In this hands-on session, we introduce NuPIC’s Online Prediction Framework (OPF) and demonstrate how one creates models using an OPF client. We set up some live streaming data to pass into the client and watch as NuPIC makes online inferences, learning the changing patterns in the streaming data set. NuPIC and the OPF have been applied to many scenarios and form the foundation for Numenta’s commercial product, Grok. To master NuPIC you will have to become comfortable with concepts such as sparse distributed representations and on-line learning.
The neocortex works on principles that are fundamentally different than traditional computers. In this talk I will describe recent advances in understanding the neocortex and how we are applying them to model millions of high velocity data streams. The talk will start with a description of sparse distributed representations, which are the fundamental units of information in brains. I will then discuss how these representations are learned and how the brain processes them to build predictive models from sensory data. Numenta has built a product called Grok that emulates these capabilities of the neocortex. Grok is being used to understand high velocity machine generated data in many different domains. I will give a brief introduction to Grok and speculate on the future of machine intelligence.
Jeff Hawkins presented the opening keynote address of the 39th International Symposium on Computer Architecture on June 11, 2012 in Portland, OR. In this presentation, Jeff describes sparse distributed representations, and their impact on future computer architectures.
In this screencast, Jeff Hawkins narrates the presentation he gave at a workshop called “From Data to Knowledge: Machine-Learning with Real-time and Streaming Applications.” The workshop was held May 7-11, 2012 at the University of California, Berkeley.
Sparse distributed representations appear to be the means by which brains encode information. They have several advantageous properties including the ability to encode semantic meaning. We have created a distributed memory system for learning sequences of sparse distribute representations. In addition we have created a means of encoding structured and unstructured data into sparse distributed representations. The resulting memory system learns in an on-line fashion making it suitable for high velocity data streams. We are currently applying it to commercially valuable data streams for prediction, classification, and anomaly detection In this talk I will describe this distributed memory system and illustrate how it can be used to build models and make predictions from data streams.

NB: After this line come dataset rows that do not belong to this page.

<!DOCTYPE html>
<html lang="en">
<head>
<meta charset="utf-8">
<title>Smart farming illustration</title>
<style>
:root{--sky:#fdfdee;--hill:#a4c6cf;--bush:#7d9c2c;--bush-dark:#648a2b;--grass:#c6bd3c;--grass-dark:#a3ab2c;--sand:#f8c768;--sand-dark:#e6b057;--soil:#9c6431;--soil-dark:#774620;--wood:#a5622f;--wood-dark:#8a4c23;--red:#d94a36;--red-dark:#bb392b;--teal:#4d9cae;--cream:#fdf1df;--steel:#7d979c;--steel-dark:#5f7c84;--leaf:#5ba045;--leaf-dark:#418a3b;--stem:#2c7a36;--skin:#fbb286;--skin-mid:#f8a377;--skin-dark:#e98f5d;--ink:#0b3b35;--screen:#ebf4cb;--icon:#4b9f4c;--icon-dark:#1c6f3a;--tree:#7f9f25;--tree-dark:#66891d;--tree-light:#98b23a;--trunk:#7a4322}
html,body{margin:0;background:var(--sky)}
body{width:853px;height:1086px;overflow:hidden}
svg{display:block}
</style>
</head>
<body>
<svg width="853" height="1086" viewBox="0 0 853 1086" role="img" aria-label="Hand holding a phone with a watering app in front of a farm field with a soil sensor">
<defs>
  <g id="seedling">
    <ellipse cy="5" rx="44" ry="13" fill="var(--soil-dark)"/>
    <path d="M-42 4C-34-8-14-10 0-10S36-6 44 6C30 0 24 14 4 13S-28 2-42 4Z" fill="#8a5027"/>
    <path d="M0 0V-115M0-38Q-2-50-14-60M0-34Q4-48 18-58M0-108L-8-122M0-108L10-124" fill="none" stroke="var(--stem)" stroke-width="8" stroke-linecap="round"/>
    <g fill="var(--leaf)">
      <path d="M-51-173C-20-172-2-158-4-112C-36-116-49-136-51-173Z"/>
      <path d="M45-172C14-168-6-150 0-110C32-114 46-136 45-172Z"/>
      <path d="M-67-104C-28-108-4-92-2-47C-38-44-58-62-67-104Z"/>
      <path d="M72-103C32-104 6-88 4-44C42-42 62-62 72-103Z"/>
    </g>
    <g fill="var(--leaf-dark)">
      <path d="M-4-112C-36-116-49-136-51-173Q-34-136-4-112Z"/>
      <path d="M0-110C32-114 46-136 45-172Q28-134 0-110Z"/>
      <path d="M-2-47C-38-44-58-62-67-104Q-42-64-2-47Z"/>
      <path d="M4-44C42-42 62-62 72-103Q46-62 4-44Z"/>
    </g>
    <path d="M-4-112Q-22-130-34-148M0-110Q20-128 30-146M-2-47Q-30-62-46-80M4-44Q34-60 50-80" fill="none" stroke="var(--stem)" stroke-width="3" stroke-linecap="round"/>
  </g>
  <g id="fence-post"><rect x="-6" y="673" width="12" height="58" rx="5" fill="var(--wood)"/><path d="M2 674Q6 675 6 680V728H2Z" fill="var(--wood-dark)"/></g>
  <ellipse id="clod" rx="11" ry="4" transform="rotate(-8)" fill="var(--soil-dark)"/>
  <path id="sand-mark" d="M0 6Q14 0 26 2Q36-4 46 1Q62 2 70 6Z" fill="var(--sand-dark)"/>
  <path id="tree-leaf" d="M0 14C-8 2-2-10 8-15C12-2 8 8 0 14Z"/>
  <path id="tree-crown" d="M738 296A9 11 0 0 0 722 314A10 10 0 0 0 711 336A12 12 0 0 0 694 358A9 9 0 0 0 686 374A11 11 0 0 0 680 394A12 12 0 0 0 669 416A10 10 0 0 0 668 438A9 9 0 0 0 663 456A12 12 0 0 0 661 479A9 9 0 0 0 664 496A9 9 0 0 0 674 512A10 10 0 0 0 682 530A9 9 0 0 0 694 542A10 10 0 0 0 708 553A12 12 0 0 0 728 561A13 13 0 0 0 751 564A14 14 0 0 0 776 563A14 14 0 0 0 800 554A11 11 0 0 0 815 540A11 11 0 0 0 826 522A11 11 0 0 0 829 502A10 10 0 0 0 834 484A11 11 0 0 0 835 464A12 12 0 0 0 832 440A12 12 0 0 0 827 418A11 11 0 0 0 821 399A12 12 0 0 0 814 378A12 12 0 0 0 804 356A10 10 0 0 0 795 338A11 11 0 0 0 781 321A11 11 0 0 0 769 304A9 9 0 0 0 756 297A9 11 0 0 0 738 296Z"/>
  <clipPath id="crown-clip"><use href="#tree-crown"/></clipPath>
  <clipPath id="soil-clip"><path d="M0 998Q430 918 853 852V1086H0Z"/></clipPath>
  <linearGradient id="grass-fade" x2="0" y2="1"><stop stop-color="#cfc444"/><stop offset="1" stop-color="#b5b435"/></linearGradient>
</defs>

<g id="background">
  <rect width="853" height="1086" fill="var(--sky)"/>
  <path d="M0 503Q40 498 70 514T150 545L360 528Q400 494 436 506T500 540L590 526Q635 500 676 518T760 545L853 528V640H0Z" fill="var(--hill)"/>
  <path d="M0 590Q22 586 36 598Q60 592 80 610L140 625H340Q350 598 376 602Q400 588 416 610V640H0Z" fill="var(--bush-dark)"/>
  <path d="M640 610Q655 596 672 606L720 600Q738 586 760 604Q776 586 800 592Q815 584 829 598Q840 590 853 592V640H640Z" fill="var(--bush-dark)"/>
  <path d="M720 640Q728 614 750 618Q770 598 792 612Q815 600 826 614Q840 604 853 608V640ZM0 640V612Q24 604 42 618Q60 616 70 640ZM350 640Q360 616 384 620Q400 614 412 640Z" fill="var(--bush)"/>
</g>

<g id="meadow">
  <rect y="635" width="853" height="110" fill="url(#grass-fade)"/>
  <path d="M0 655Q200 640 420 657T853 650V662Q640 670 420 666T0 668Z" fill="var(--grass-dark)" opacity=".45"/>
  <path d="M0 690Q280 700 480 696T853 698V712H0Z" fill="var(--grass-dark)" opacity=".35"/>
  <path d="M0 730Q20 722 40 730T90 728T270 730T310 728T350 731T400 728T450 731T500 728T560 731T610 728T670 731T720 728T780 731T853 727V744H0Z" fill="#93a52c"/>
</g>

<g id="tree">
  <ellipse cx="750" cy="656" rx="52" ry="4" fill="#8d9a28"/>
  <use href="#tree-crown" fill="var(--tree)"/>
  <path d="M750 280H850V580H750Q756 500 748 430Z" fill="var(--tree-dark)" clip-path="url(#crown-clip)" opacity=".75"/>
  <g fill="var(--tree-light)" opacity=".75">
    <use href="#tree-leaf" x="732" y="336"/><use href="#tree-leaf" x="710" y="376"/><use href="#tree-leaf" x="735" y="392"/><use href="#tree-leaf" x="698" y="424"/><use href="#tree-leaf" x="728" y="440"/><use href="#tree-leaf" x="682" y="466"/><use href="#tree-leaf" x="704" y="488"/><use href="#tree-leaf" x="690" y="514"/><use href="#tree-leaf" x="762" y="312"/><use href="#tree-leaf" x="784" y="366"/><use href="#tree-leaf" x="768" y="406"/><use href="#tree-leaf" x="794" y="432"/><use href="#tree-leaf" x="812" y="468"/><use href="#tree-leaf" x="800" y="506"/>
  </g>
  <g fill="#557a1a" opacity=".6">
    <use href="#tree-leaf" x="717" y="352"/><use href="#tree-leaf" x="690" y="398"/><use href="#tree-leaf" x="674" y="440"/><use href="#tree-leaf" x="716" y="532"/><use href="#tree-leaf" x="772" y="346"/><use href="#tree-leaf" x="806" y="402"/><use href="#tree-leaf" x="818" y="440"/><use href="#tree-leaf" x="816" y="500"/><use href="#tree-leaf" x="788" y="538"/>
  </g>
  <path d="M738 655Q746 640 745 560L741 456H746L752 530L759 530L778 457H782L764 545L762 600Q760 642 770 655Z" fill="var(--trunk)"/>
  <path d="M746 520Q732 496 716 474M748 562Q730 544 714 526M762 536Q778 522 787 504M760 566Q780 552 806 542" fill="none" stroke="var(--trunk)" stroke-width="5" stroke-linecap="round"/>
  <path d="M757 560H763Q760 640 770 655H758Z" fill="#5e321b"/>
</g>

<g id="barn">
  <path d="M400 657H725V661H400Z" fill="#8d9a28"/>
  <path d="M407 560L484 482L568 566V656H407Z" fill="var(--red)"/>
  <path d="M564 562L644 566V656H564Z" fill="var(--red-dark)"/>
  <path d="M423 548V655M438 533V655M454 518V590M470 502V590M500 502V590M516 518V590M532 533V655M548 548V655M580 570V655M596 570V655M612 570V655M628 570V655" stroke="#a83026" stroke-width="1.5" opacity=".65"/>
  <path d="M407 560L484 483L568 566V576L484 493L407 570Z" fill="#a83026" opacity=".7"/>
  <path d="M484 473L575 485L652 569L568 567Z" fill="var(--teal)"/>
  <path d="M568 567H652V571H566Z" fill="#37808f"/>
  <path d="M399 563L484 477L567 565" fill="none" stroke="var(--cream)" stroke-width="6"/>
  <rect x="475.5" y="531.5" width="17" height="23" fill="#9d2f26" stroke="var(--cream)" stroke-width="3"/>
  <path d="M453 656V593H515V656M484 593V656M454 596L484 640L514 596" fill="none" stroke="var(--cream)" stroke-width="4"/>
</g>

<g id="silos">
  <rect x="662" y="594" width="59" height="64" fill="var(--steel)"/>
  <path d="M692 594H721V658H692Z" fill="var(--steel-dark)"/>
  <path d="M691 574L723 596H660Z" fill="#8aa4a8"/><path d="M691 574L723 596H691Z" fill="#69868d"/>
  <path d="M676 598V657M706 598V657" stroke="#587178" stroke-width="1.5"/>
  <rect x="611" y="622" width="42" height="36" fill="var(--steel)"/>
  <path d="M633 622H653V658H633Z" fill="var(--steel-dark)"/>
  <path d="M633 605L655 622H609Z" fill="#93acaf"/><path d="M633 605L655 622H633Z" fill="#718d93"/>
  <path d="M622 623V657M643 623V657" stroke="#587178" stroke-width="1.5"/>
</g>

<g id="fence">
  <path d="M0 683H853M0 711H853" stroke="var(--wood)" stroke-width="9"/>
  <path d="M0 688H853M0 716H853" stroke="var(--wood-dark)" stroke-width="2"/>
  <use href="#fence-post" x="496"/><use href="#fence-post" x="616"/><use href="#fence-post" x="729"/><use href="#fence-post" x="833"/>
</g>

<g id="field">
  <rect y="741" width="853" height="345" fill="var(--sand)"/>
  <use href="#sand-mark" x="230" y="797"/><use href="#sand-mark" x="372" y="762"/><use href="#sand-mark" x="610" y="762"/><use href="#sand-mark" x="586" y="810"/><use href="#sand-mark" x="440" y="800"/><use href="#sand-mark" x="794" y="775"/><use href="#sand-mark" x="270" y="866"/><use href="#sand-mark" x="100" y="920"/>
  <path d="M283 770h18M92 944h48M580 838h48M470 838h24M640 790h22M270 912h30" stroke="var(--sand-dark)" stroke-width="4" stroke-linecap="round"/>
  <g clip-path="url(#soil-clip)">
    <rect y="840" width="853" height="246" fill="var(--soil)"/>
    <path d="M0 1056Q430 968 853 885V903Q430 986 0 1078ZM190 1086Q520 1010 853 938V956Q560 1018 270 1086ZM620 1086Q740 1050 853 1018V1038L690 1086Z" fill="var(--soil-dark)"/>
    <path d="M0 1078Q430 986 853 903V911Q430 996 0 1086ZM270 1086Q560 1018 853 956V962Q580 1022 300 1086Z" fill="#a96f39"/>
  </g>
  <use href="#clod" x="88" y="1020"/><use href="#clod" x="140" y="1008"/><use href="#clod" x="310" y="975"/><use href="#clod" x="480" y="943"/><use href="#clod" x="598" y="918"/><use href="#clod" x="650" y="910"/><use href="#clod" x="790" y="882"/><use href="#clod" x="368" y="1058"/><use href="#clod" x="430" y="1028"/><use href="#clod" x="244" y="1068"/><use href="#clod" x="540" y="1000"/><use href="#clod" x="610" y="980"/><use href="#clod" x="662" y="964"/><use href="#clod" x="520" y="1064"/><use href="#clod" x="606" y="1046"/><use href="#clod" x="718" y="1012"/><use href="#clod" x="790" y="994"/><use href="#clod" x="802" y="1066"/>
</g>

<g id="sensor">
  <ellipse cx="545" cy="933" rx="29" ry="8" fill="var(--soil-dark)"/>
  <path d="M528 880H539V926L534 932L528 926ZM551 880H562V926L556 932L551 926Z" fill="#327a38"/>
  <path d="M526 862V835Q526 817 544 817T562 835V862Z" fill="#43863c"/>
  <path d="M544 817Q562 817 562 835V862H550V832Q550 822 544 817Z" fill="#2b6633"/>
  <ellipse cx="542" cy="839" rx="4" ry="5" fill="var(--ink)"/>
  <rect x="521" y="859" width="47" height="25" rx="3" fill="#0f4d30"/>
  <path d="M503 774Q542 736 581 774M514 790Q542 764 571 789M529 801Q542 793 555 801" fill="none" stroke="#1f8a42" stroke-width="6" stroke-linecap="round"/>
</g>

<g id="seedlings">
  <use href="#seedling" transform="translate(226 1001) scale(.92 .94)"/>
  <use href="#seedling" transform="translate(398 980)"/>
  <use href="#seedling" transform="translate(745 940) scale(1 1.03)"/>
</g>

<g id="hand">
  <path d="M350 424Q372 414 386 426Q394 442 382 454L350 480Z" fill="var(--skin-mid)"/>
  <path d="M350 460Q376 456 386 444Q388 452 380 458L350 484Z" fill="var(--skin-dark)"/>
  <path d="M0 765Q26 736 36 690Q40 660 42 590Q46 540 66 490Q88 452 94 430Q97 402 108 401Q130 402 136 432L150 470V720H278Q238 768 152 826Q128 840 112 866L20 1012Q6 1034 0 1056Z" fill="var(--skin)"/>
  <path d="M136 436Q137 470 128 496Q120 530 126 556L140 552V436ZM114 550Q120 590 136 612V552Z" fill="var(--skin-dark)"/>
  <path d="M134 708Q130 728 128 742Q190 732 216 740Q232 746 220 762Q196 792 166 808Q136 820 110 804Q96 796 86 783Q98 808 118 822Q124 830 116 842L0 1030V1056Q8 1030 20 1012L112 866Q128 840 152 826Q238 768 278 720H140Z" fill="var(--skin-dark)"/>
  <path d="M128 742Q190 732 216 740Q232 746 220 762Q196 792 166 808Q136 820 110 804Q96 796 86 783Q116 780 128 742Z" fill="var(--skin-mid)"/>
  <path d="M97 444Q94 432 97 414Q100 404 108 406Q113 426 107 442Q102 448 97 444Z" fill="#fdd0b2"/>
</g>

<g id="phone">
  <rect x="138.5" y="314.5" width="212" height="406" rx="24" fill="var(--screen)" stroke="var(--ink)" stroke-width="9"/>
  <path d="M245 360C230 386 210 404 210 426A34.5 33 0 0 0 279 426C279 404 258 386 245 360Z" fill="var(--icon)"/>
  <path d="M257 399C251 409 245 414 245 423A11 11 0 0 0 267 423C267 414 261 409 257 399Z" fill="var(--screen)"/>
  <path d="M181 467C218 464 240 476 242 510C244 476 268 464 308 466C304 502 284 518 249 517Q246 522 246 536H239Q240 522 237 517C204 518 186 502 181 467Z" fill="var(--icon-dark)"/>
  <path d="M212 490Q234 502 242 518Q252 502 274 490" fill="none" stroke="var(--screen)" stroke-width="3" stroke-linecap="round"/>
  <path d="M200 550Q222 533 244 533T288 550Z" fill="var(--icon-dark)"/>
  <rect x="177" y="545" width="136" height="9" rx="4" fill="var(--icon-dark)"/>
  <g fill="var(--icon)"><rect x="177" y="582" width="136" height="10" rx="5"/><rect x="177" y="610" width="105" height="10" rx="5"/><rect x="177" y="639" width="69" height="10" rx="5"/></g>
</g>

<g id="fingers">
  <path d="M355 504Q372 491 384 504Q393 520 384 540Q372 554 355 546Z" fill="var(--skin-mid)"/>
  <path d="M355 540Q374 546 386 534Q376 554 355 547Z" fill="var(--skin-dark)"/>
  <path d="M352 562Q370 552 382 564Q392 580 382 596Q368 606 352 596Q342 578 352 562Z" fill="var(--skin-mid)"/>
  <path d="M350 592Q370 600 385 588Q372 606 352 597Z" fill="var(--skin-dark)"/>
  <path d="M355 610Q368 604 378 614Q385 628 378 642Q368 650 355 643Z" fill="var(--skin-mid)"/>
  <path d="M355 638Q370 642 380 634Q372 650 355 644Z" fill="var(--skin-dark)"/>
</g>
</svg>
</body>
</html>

How the brain creates intelligence is viewed by many as the greatest scientific quest of all time. We are living at the time when rapid progress is being made and a comprehensive theory of brain function is emerging. Jeff Hawkins, an inventor, engineer, neuroscientist, author and entrepreneur, presents the big picture of what we know so far and describes recent progress in a core issue: why neurons are arranged as they are in the neocortex, how this arrangement builds models of the world, and how these models make predictions and generate actions. Series: “UC Berkeley Graduate Council Lectures”
Conversations host Harry Kreisler welcomes Jeff Hawkins, founder of both Palm Computing and Handspring and creator of the Redwood Neuroscience Institute, to promote research on memory and cognition. Hawkins traces his intellectual journey focusing on his lifelong passion to develop a theory of the brain. Hawkins explicates the brain’s operating principles and explores the implications of human intelligence for engineering intelligent machines, the goal of his new company Numenta. Series: “Conversations with History”
Jeff Hawkins discusses 3 operating principles of the neocortex and introduces Grok, a predictive modeling product based on those principles.
Rahul Agarwal, from Numenta, introduces how the Cortical Learning Algorithm implementation within NuPIC works.
Treo creator Jeff Hawkins urges us to take a new look at the brain – to see it not as a fast processor, but as a memory system that stores and plays back experiences to help us predict, intelligently, what will happen next.